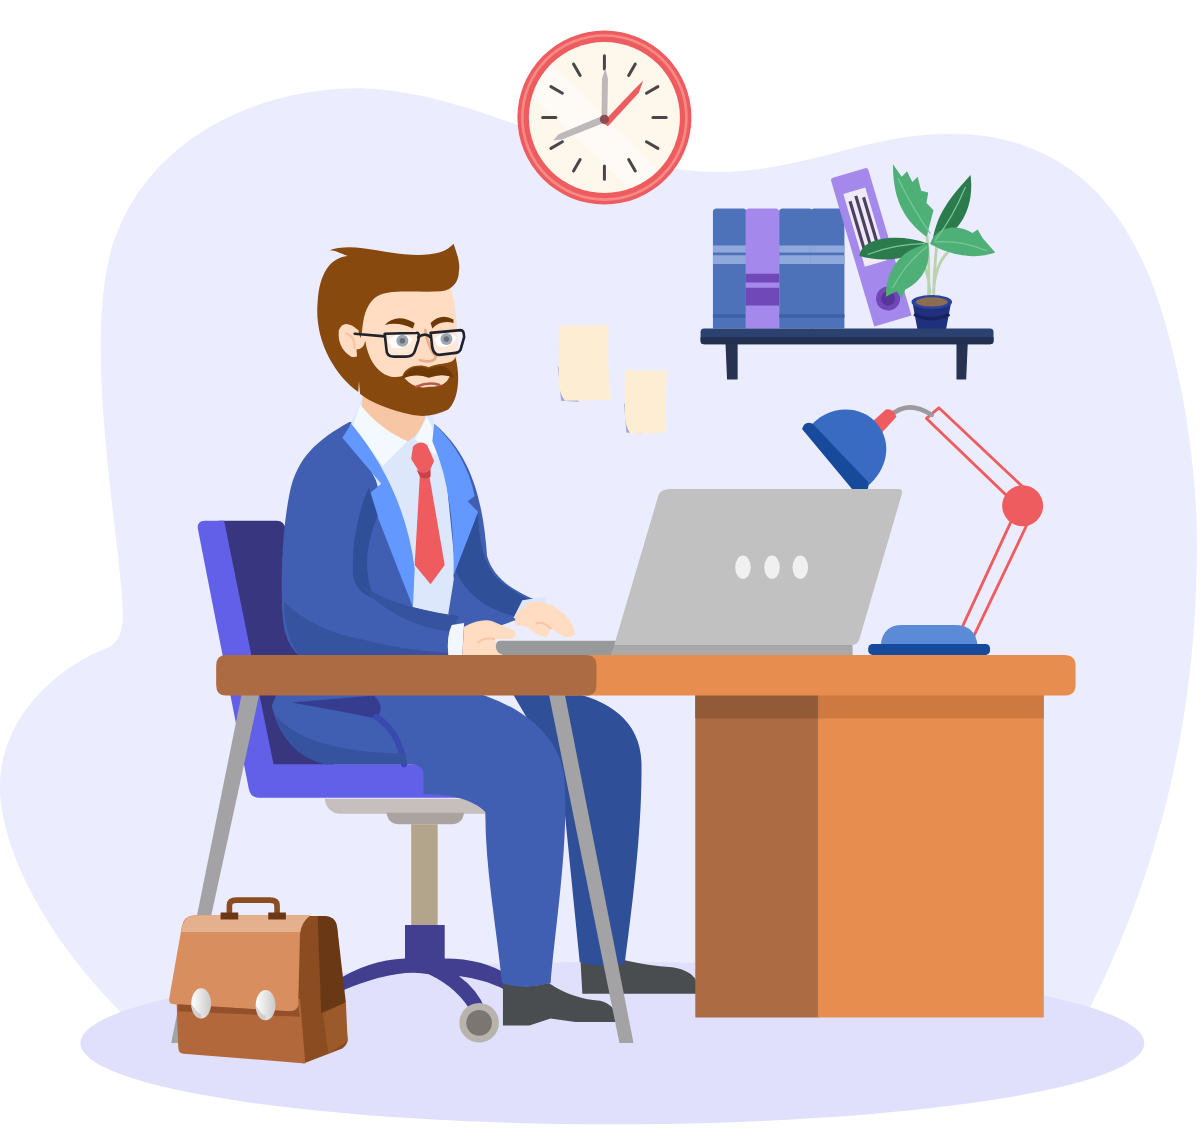
<!DOCTYPE html>
<html lang="en">
<head>
<meta charset="utf-8">
<title>Businessman at his office desk</title>
<style>
:root{
  --paper:#fff; --blob:#ececff; --floor:#e0e0fc;
  --red:#ee5c5f; --cream:#fdf7ec; --note:#fdeed3;
  --suit:#405fb2; --suit-dark:#2f4f98; --suit-shade:#35539f; --lapel:#6298ff; --shirt:#dce7fb;
  --skin:#ffdcc2; --skin-shade:#f6c6a5; --hair:#88490f; --hair-dark:#6f3907; --ink:#20232b;
  --chair:#625fe8; --chair-dark:#38367f; --chair-base:#423f90; --post:#b3a48c; --plate:#c6bfbd;
  --wood:#e88d50; --wood-dark:#ac6b42; --wood-deep:#925a36;
  --steel:#a3a3a5; --silver:#c1c1c1;
  --book:#4e72b9; --book-band:#8fa9dc; --violet:#a488ec; --violet-dark:#7048b8; --navy:#2b4170;
  --leaf:#4fb077; --leaf-dark:#2c7b4d; --pot:#20307d;
  --lamp:#396bc2; --lamp-dark:#184a9c;
  --case:#d98e5f; --case-low:#b3683c; --case-side:#8a4c20; --case-deep:#6b3815; --shoe:#4a4d50;
}
html,body{margin:0;padding:0;background:var(--paper);overflow:hidden}
.scene{display:block;width:1200px;height:1128px}
.line{fill:none;stroke-linecap:round;stroke-linejoin:round}
</style>
</head>
<body>
<svg class="scene" viewBox="0 0 680 639" role="img" aria-label="Bearded businessman in a blue suit working on a laptop at an office desk">
  <defs>
    <linearGradient id="clasp-metal" x1="0" x2="1"><stop offset="0" stop-color="#fff"/><stop offset="1" stop-color="#c9c9c9"/></linearGradient>
    <path id="tick" d="M0-35V-27.5"/>
    <g id="spine">
      <path d="M0 120q0-2 2-2h15q2 0 2 2v66H0z" fill="var(--book)"/>
      <path d="M0 139h19v4H0zM0 144.500h19v5H0z" fill="var(--book-band)"/>
      <path d="M0 178h19v2H0z" fill="#3f62a7"/>
    </g>
    <g id="clasp">
      <ellipse rx="5.600" ry="8.600" fill="url(#clasp-metal)"/>
      <path d="M-5.600 0a5.600 8.600 0 0 0 5.600 8.600V6C-3 5-4 2-5.600 0z" fill="#b9b9b9" opacity=".6"/>
    </g>
  </defs>

  <g id="backdrop">
    <path fill="var(--blob)" d="M69 574C40 545 4 497 0 450C-2 409 30 379 61 367C71 362 70 350 69 336C64 280 48 190 64 138C84 78 146 49 207 50C272 53 322 91 396 97C458 101 496 69 558 77C611 85 640 121 657 172C673 222 680 280 678 325C676 422 651 507 615 576Z"/>
    <ellipse cx="347" cy="591" rx="301.500" ry="46" fill="var(--floor)"/>
  </g>

  <g id="wall-clock" transform="translate(342.500 66.500)">
    <circle r="49.300" fill="var(--red)"/>
    <circle r="46.500" fill="none" stroke="#f58a86" stroke-width="1.500"/>
    <circle r="42.800" fill="var(--cream)"/>
    <path d="M-30-30L30 30A42.800 42.800 0 0 1 14 40L-41-12A42 42 0 0 1-30-30z" fill="#fff" opacity=".55"/>
    <g class="line" stroke="#4b4548" stroke-width="1.700" stroke-linecap="butt">
      <use href="#tick"/><use href="#tick" transform="rotate(30)"/><use href="#tick" transform="rotate(60)"/>
      <use href="#tick" transform="rotate(90)"/><use href="#tick" transform="rotate(120)"/><use href="#tick" transform="rotate(150)"/>
      <use href="#tick" transform="rotate(180)"/><use href="#tick" transform="rotate(210)"/><use href="#tick" transform="rotate(240)"/>
      <use href="#tick" transform="rotate(270)"/><use href="#tick" transform="rotate(300)"/><use href="#tick" transform="rotate(330)"/>
    </g>
    <path d="M-1.600 1L-1.400-22L0.500-28L2-22L1.600 1z" fill="#bdb9bb"/>
    <path d="M1 2.500L-24 12.500L-29 13L-26 9.500L0-1.500z" fill="#bdb9bb"/>
    <path d="M-1 3L17-16L22-21L19.500-14L2 5z" fill="var(--red)"/>
    <circle cy="1" r="2.600" fill="#8e4a51"/>
  </g>

  <g id="sticky-notes">
    <path d="M316 207l2 20 10 .5z" fill="#9da3d8"/>
    <path d="M317 184.500l28-.5q-1 22 1 42.500l-26 .5q-3.500-5-3.500-12z" fill="var(--note)"/>
    <path d="M353.500 228l1.500 17 9 .5z" fill="#9da3d8"/>
    <path d="M354 209.500l7 .5 17 0q-1.500 18-.5 35l-20 .8q-3.500-4-3.500-12z" fill="var(--note)"/>
  </g>

  <g id="wall-shelf">
    <use href="#spine" x="404"/><use href="#spine" x="441.500"/><use href="#spine" x="459.500"/>
    <path d="M422.500 120q0-2 2-2h15q2 0 2 2v66h-19z" fill="var(--violet)"/>
    <path d="M422.500 155h19v5h-19zM422.500 163h19v10h-19z" fill="var(--violet-dark)"/>
    <g id="binder" transform="translate(471 102.500) rotate(-16.500)">
      <path d="M0 0q0-1.500 1.500-1.500h19q1.500 0 1.500 1.500v86H0z" fill="var(--violet)"/>
      <path d="M4.500 9h13v43h-13z" fill="#efe9f8"/>
      <path d="M7 14v32M11 12v30M15 14v33" stroke="#4d4162" stroke-width="1.800" fill="none"/>
      <circle cx="12" cy="73" r="6.800" fill="var(--violet-dark)"/>
      <circle cx="12" cy="73" r="4" fill="#583598"/>
    </g>
    <g id="plant">
      <path class="line" d="M526 172Q527 150 525 130M529 172Q529 150 532 130M527 166Q526 152 521 146M529 165Q530 149 538 142" stroke="#b8d3ad" stroke-width="1.600"/>
      <path d="M528 139C530 122 538 112 550 99C552 116 546 131 528 139z" fill="var(--leaf-dark)"/>
      <path d="M526 138C510 132 488 134 487 145C501 149 517 147 526 138z" fill="var(--leaf-dark)"/>
      <path d="M525 134C511 124 506 111 506 93L511 100L514 97L517 103L520 100L522 108L526 109L525 115L529 119z" fill="var(--leaf)"/>
      <path d="M527 138C531 127 544 127 551 132L554 130L557 135L564 143C553 147 539 145 527 138z" fill="var(--leaf)"/>
      <path d="M526 138C528 152 521 160 513 164L511 169L508 165L502 168C502 152 511 141 526 138z" fill="var(--leaf)"/>
      <path class="line" d="M527 132Q516 116 509 101M530 137Q545 136 559 142M525 140Q513 149 506 163M530 136Q540 123 547 106M524 138Q508 138 492 144" stroke="#78c897" stroke-width=".7"/>
      <path d="M517 171L520 187H536L539 171z" fill="var(--pot)"/>
      <ellipse cx="528" cy="171" rx="11.500" ry="4" fill="#2c429c"/>
      <ellipse cx="528" cy="171" rx="9" ry="2.600" fill="#8b6d52"/>
      <path d="M518 178Q528 183 538 178" fill="none" stroke="#152360" stroke-width="2"/>
    </g>
    <path d="M411 192h7v23h-6zM542 192h6.500l-1 23H542z" fill="#26324f"/>
    <rect x="397" y="186" width="166" height="9" rx="2" fill="var(--navy)"/>
    <path d="M397 191h166v2q0 2-2 2H399q-2 0-2-2z" fill="#222f50"/>
  </g>

  <g id="desk-lamp">
    <g fill="none" stroke="var(--red)" stroke-width="1.600" stroke-linejoin="round">
      <path d="M525 237L532 231L584 280L577 287z"/>
      <path d="M575 291L583 295L552 360L544 358z"/>
    </g>
    <path class="line" d="M504 236Q514 226 528 235" stroke="#9c9a9c" stroke-width="2.600"/>
    <path d="M493 240L502 232Q506 231 508 236L498 247z" fill="var(--red)"/>
    <circle cx="579.500" cy="286.500" r="11.600" fill="var(--red)"/>
    <path d="M458 243C466 231 486 227 497 240C506 251 503 266 491 276z" fill="var(--lamp)"/>
    <path d="M454.500 243Q456 238 460.500 240L492 273Q493 279 487 279Q484 279 482 276z" fill="var(--lamp-dark)"/>
    <path d="M499 366Q500 354 511 354H541Q553 354 554 366z" fill="#5b8bd7"/>
    <rect x="492" y="364.800" width="69" height="6.200" rx="2.500" fill="var(--lamp-dark)"/>
  </g>

  <g id="office-chair">
    <path d="M124 295H157Q161 295 162 300L190 437H150z" fill="var(--chair-dark)"/>
    <path d="M112 299Q112 295 116 295H127L155 433H318Q322 433 322 437V452H147Q142 452 141 447z" fill="var(--chair)"/>
    <path d="M184 452.500H305V455Q303 461 296 461H192Q185 460 184 452.500z" fill="var(--plate)"/>
    <path d="M219 460.500H263Q262 467 256 467H226Q220 467 219 460.500z" fill="#aaa39f"/>
    <path d="M233 467H248V526H233z" fill="var(--post)"/>
    <path d="M229.500 524H252V543Q276 543 292 555L290 563Q277 555 260 553Q271 561 275 572L268 575Q260 560 243 552Q225 548 192 562L190 556Q208 544 229.500 543z" fill="var(--chair-base)"/>
    <circle cx="271.500" cy="579.500" r="11.200" fill="#b9b3ad"/>
    <circle cx="271.500" cy="579.500" r="7.300" fill="#7c7673"/>
  </g>

  <g id="legs">
    <path d="M329 545Q341 548 354 544Q367 547 381 548Q393 550 395 557V563H330z" fill="var(--shoe)"/>
    <path d="M290 392H322C344 396 363 408 363.500 432C364 470 358 515 354 546Q341 549 328.500 545L318 440z" fill="var(--suit-dark)"/>
    <path d="M285 556Q297 561 311 557Q324 566 340 567Q349 569 350 579H326L312 577L300 581H285z" fill="var(--shoe)"/>
    <path d="M160 390H262C292 398 318 414 320 443C322 480 315 522 312 557Q297 561 284.500 557C281 523 275 492 275 460C267 452 253 450 240 450V438Q239 433 233 433H185C169 430 158 414 160 390z" fill="var(--suit)"/>
    <path d="M158 390H210Q221 398 214 407Q226 415 230 433H185Q161 428 154 400z" fill="var(--suit)"/>
    <path d="M165 398L212 394Q219 401 213 407Q188 402 165 398z" fill="#363d91"/>
    <path class="line" d="M213 406Q226 414 229 433" stroke="#384aad" stroke-width="3.500"/>
    <path d="M185 433Q164 429 156 405Q173 426 230 427V433z" fill="var(--suit-shade)"/>
  </g>

  <g id="torso">
    <path d="M198 239C180 249 168 259 164 280C160 300 159 327 160 347Q161 371 178 376H278L281 342L301 355L309 342C293 336 280 329 276 315C274 288 269 259 246 240z" fill="var(--suit)"/>
    <path d="M205 226L198 242L213 272L234 344L255 349L258 322L252 262L244 232z" fill="var(--shirt)"/>
    <path d="M206 218L205 231Q213 242 229 251Q238 247 241 236L240 223z" fill="var(--skin-shade)"/>
    <path d="M204 229L200 241L217 264L231 250Q215 243 204 229zM242 236L235 249L247 258Q248 246 242 236z" fill="#f4f8ff"/>
    <path d="M234 253Q238 249 242 252L246 261L243 268L252 320L244 331L235 320L238 268L233 260z" fill="var(--red)"/>
    <path d="M236 266Q240 270 244 266L244 270Q241 272 238 270z" fill="#c9414b"/>
    <path d="M199 240L194 248L216 274L209 280L234 344L235 322Q229 276 199 240z" fill="var(--lapel)"/>
    <path d="M246 240Q264 257 269 281L265 284L271 290L257 327Q258 279 245 250z" fill="var(--lapel)"/>
    <path d="M257 326L271 290Q271 313 280 326Q291 337 309 343L300 354Q279 346 259 348z" fill="var(--suit-dark)"/>
    <path d="M254 348L258 323Q268 345 296 350L276 357z" fill="var(--suit)"/>
    <path d="M209 276Q199 299 200 326Q202 336 212 339Q203 318 214 292z" fill="var(--suit-dark)"/>
    <path d="M201 328Q216 343 260 349L256 358Q222 354 201 328z" fill="var(--suit-shade)"/>
    <path d="M161 341Q178 357 204 362Q227 368 254 370L255 377H176Q161 367 161 341z" fill="var(--suit-shade)"/>
  </g>

  <g id="hands">
    <path d="M296 340L309 338L310 347L299 355L291 350z" fill="var(--shirt)"/>
    <path d="M300 341Q310 340 316 345Q324 350 326 359Q322 363 317 359L312 356L310 361Q303 360 299 355L292 354L292 348z" fill="var(--skin)"/>
    <path d="M256 354L263 353L262 371L254 371Q253 360 256 354z" fill="#f2f6ff"/>
    <path d="M263 355Q273 350 279 352L291 357Q294 360 290 362L280 362L284 371H262z" fill="var(--skin)"/>
    <path class="line" d="M280 362Q274 361 271 364M312 356Q308 352 304 353" stroke="var(--skin-shade)" stroke-width="1.200"/>
  </g>

  <g id="head">
    <path d="M205 160Q230 150 255 162C260 177 261 205 256 222Q243 235 227 231Q206 224 201 196z" fill="var(--skin)"/>
    <path d="M203 222C189 212 178 192 180 171C181 155 187 146 197 145C192 143 188 141 186 142C199 137 215 143 229 144C242 145 252 144 257 138C259 144 261 149 260 154C260 159 257 164 250 165C235 166 219 163 212 169C207 174 206 179 205 189C203 194 203 201 204 207z" fill="var(--hair)"/>
    <path d="M203 187Q195 180 192 187Q191 197 199 202Q204 203 206 198z" fill="var(--skin)"/>
    <path class="line" d="M196 189Q201 190 201 197" stroke="var(--skin-shade)" stroke-width="1.300"/>
    <path d="M202 198Q206 198 207 193C209 207 218 216 228 213C230 207 238 206 243 208C248 205 257 207 258 202C261 213 260 226 254 232Q242 238 229 234Q211 229 204 223z" fill="var(--hair)"/>
    <path d="M229 214Q235 211 243 213Q251 211 255 213Q252 220 243 219Q235 221 229 214z" fill="var(--skin)"/>
    <path d="M227 215Q233 205 243 209Q254 204 257 214Q251 211 243 214Q235 211 227 215z" fill="var(--hair-dark)"/>
    <path class="line" d="M236 219Q243 216 249 218" stroke="#b45b4c" stroke-width="1.500"/>
    <path d="M241 187Q243 198 247 202Q246 206 238 204" class="line" stroke="#e9ad88" stroke-width="1.500"/>
    <path d="M218 184Q225 177 235 183L234 186Q226 182 218 184zM244 183Q250 177 257 181L257 183Q250 181 245 186z" fill="var(--hair-dark)"/>
    <path d="M220 193Q226 186 234 192Q229 199 222 197zM246 192Q252 186 259 191Q255 198 248 196z" fill="#fff"/>
    <circle cx="228" cy="193" r="3.400" fill="#687889"/><circle cx="228" cy="193" r="1.600" fill="var(--ink)"/>
    <circle cx="253" cy="192" r="3.400" fill="#687889"/><circle cx="253" cy="192" r="1.600" fill="var(--ink)"/>
    <g class="line" stroke="var(--ink)" stroke-width="1.500">
      <path d="M218 189L236 188.500Q238 188 237 193L235 199Q234 202 230 202L223 202Q219 202 219 198z" fill="#fff" fill-opacity=".35"/>
      <path d="M244 188.500L261 187Q263 187 263 191L261 198Q260 200 257 200L249 201Q246 201 245 197z" fill="#fff" fill-opacity=".35"/>
      <path d="M237 191Q241 188 244 191M218 190.500L201 189"/>
    </g>
  </g>

  <g id="laptop">
    <path d="M281 366Q281 363 284 363H480Q483 363 483 366V371H285Q281 370 281 366z" fill="#98999b"/>
    <path d="M380 277H509Q512 277 511 280L487 362Q486 365.500 482 365.500H348L373 281Q374 277 380 277z" fill="var(--silver)"/>
    <path d="M348 366H483V371H346z" fill="#a9a9aa"/>
    <g fill="#f0f0f0"><ellipse cx="421" cy="321.300" rx="4.400" ry="6.600"/><ellipse cx="437.500" cy="321.300" rx="4.400" ry="6.600"/><ellipse cx="453.500" cy="321.300" rx="4.400" ry="6.600"/></g>
  </g>

  <g id="desk">
    <path d="M137 393H147L104 591H97z" fill="var(--steel)"/>
    <path d="M311 393H320L359 591H351z" fill="var(--steel)"/>
    <path d="M394 393H464V576.500H394z" fill="var(--wood-dark)"/>
    <path d="M463.500 393H591.500V576.500H463.500z" fill="var(--wood)"/>
    <path d="M394 393H464V407H394z" fill="var(--wood-deep)"/>
    <path d="M463.500 393H591.500V407H463.500z" fill="#cd793f"/>
    <path d="M320 371H603Q609.500 371 609.500 377V388Q609.500 394 603 394H320z" fill="var(--wood)"/>
    <path d="M128 371H332Q338 371 338 377V388Q338 394 332 394H128Q122.500 394 122.500 388V377Q122.500 371 128 371z" fill="var(--wood-dark)"/>
  </g>

  <g id="briefcase">
    <path class="line" d="M130 520V513Q130 510 134 510H153Q157 510 157 513V520" stroke="var(--case-side)" stroke-width="3.200"/>
    <path d="M171 519H183Q190 519 191 525L197 589Q197 592 194 594L172 602.500L163 570z" fill="var(--case-side)"/>
    <path d="M180 519H184Q190 519 191 525L196 568L182 574z" fill="var(--case-deep)"/>
    <path d="M183 574L196 568L197 590L186 597z" fill="#9c5a2b"/>
    <path d="M100 566H170L173 602.500L104 597Q101 597 101 593z" fill="var(--case-low)"/>
    <path d="M110 518.500H176Q171 522 170 529L169 569Q169 573 164 573L99 569Q95 569 96 565L103 525Q104 519 110 518.500z" fill="var(--case)"/>
    <path d="M110 518.500H176Q171 522 170 528H102.500Q104 519 110 518.500z" fill="#e4b08e"/>
    <path d="M101 569L164 573Q168 573 169 570L170 576L101 573z" fill="#94502a"/>
    <path d="M125 517H135V521H125zM152 517H162V521H152z" fill="var(--case-deep)"/>
    <use href="#clasp" x="114" y="568.500"/><use href="#clasp" x="150.500" y="569.500"/>
  </g>
</svg>
</body>
</html>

TASK DIRECTIONS: Which lines run from the one holding "207l2 20 10" through the one holding "138C528 152 521" in the records above? Repeat them exactly, both included, and nothing more.

FINAL ANSWER:
    <path d="M316 207l2 20 10 .5z" fill="#9da3d8"/>
    <path d="M317 184.500l28-.5q-1 22 1 42.500l-26 .5q-3.500-5-3.500-12z" fill="var(--note)"/>
    <path d="M353.500 228l1.500 17 9 .5z" fill="#9da3d8"/>
    <path d="M354 209.500l7 .5 17 0q-1.500 18-.5 35l-20 .8q-3.500-4-3.500-12z" fill="var(--note)"/>
  </g>

  <g id="wall-shelf">
    <use href="#spine" x="404"/><use href="#spine" x="441.500"/><use href="#spine" x="459.500"/>
    <path d="M422.500 120q0-2 2-2h15q2 0 2 2v66h-19z" fill="var(--violet)"/>
    <path d="M422.500 155h19v5h-19zM422.500 163h19v10h-19z" fill="var(--violet-dark)"/>
    <g id="binder" transform="translate(471 102.500) rotate(-16.500)">
      <path d="M0 0q0-1.500 1.500-1.500h19q1.500 0 1.500 1.500v86H0z" fill="var(--violet)"/>
      <path d="M4.500 9h13v43h-13z" fill="#efe9f8"/>
      <path d="M7 14v32M11 12v30M15 14v33" stroke="#4d4162" stroke-width="1.800" fill="none"/>
      <circle cx="12" cy="73" r="6.800" fill="var(--violet-dark)"/>
      <circle cx="12" cy="73" r="4" fill="#583598"/>
    </g>
    <g id="plant">
      <path class="line" d="M526 172Q527 150 525 130M529 172Q529 150 532 130M527 166Q526 152 521 146M529 165Q530 149 538 142" stroke="#b8d3ad" stroke-width="1.600"/>
      <path d="M528 139C530 122 538 112 550 99C552 116 546 131 528 139z" fill="var(--leaf-dark)"/>
      <path d="M526 138C510 132 488 134 487 145C501 149 517 147 526 138z" fill="var(--leaf-dark)"/>
      <path d="M525 134C511 124 506 111 506 93L511 100L514 97L517 103L520 100L522 108L526 109L525 115L529 119z" fill="var(--leaf)"/>
      <path d="M527 138C531 127 544 127 551 132L554 130L557 135L564 143C553 147 539 145 527 138z" fill="var(--leaf)"/>
      <path d="M526 138C528 152 521 160 513 164L511 169L508 165L502 168C502 152 511 141 526 138z" fill="var(--leaf)"/>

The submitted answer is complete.